Let’s now look at BuzzSumo’s helpful Question Analyzer tool, which queries a large pool of questions being asked on social platforms, Amazon, Quora, Reddit and other message forum sites, along with other data, and allows users to find a cornucopia of questions related to keywords, all sorted by topic and presented with helpful information such as query volume.
The Question Analyzer is one of many tools included with BuzzSumo, a subscription-based service that offers a free trial to learn first-hand how its powerful features work.
Our own Senior Digital Strategy Director Ashley Zeckman has explored how research tools can help uncover customer needs.
#7 — Answer the Public
The last company on our list of some of the available user intent tools is Answer the Public. Turning Google and Bing’s automatic search suggestions into informative and attractive charts, Answer the Public serves up helpful visual results using question modifiers including who, what, when, where, how, why, and more.
Answer the Public helps pinpoint not only the questions your audience may be asking, but offers a glimpse into some of the deeper emotional reasons behind the searches, potentially opening up new areas to pursue in your campaigns.
Answer the Public is available as a free tool for marketers who need only a limited number of search insights each month, or in a professional monthly subscription version offering unlimited searches, higher-resolution graphs, location-based and language-specific results and other extras.
#8 — Ask Directly with Polls, Surveys, Focus Groups & Questionnaires
There are many ways aside from search engine query research to find the questions people ask, including traditional methods such as focus groups, questionnaires, polls, and surveys.
When it comes to these additional tactics, each comes with its own collection of advantages and disadvantages, and we have dedicated resources available to pursue some of these avenues, including “The Power of Social Media Polls: The Drill-Down on 3 Platforms + 5 General Best Practices.”
#9 — Tap Into Search Intent From Voice Search & Chatbots
More recent innovations for learning search intent include artificial intelligence (AI) powered chatbots and the increasingly-used voice search.
With more people interacting with chatbots and smart-search enabled audio devices, examining any available chatbot transcripts or voice search log files offer another option to find search intent data.
Here are four recent resources for tapping into chatbot and voice search research:
#10 — Server Log Files, Online Form Queries & E-mail Questions
Your website’s server log files can also contain a wealth of helpful information, potentially showing every search people conduct while on your site. Getting access to this information depends on your organization and whether you host your own site.

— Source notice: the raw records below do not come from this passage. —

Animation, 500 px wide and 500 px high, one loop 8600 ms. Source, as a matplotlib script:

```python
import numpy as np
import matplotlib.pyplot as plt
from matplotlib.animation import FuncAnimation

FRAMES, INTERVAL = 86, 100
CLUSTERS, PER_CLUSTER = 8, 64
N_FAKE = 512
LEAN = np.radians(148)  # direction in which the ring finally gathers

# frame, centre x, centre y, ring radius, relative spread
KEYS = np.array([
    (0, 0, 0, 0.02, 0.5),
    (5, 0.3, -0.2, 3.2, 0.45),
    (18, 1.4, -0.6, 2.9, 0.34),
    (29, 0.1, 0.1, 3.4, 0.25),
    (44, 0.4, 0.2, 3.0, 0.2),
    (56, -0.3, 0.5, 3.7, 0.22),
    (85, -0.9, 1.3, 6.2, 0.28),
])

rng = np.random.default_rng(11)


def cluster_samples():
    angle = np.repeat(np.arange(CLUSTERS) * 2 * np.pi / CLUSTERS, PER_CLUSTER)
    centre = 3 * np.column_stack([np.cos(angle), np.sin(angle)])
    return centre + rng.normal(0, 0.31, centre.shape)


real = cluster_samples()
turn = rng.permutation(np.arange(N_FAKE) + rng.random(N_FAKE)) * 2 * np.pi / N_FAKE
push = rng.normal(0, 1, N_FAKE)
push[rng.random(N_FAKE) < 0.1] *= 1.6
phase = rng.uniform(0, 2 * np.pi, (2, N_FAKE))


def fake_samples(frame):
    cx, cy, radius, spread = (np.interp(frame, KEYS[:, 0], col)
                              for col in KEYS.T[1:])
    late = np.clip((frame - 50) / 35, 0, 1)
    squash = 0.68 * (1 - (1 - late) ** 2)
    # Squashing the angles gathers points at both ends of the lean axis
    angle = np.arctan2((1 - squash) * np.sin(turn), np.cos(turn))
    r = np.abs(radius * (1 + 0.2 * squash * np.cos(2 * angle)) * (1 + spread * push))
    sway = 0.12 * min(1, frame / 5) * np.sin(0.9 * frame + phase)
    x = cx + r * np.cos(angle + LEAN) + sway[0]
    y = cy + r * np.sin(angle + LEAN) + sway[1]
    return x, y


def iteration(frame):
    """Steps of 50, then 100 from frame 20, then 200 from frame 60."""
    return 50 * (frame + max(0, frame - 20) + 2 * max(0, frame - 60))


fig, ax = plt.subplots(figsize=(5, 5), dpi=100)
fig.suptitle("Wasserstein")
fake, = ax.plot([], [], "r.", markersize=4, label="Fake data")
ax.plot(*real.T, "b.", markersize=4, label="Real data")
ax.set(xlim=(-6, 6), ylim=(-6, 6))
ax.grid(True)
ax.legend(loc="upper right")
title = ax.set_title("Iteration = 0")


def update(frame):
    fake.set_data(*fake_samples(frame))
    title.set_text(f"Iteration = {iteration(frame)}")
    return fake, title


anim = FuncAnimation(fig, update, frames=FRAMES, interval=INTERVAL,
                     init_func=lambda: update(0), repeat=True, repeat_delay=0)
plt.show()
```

Additional ways people ask questions are through any online forms you offer, in private email, and through queries posed on various social media platforms — all information sources you don’t want to overlook when it comes to finding out more about your audience and what they want from you.
Recognize The Differing Ways People Search
It’s worth briefly mentioning that people search is vastly different ways, and as you use the tools we’ve looked at here, you’ll see a wide variety of ways people use to search for essentially the same information.
The technical prowess of a programmer usually results in a different approach to search than what a marketer would undertake. A programmer might use advanced search criteria including Boolean operations, while the majority of searchers generally use a more question-oriented search methodology.
If your target audience falls into either of these camps, it’s worth putting some time and effort into learning how each type searches, and all of the tools presented here can help with this.
Which of These Tools is Best for You?
I recommend trying each and using one or more to build a strategy that works well for your particular industry, budget, and company culture. With so much on offer either for free or through trial periods, there’s nothing stopping you from learning more about your audience.
Finally, here are four bonus resources to help you take what you learn from search intent and use it to build trust and provide best-answer solutions: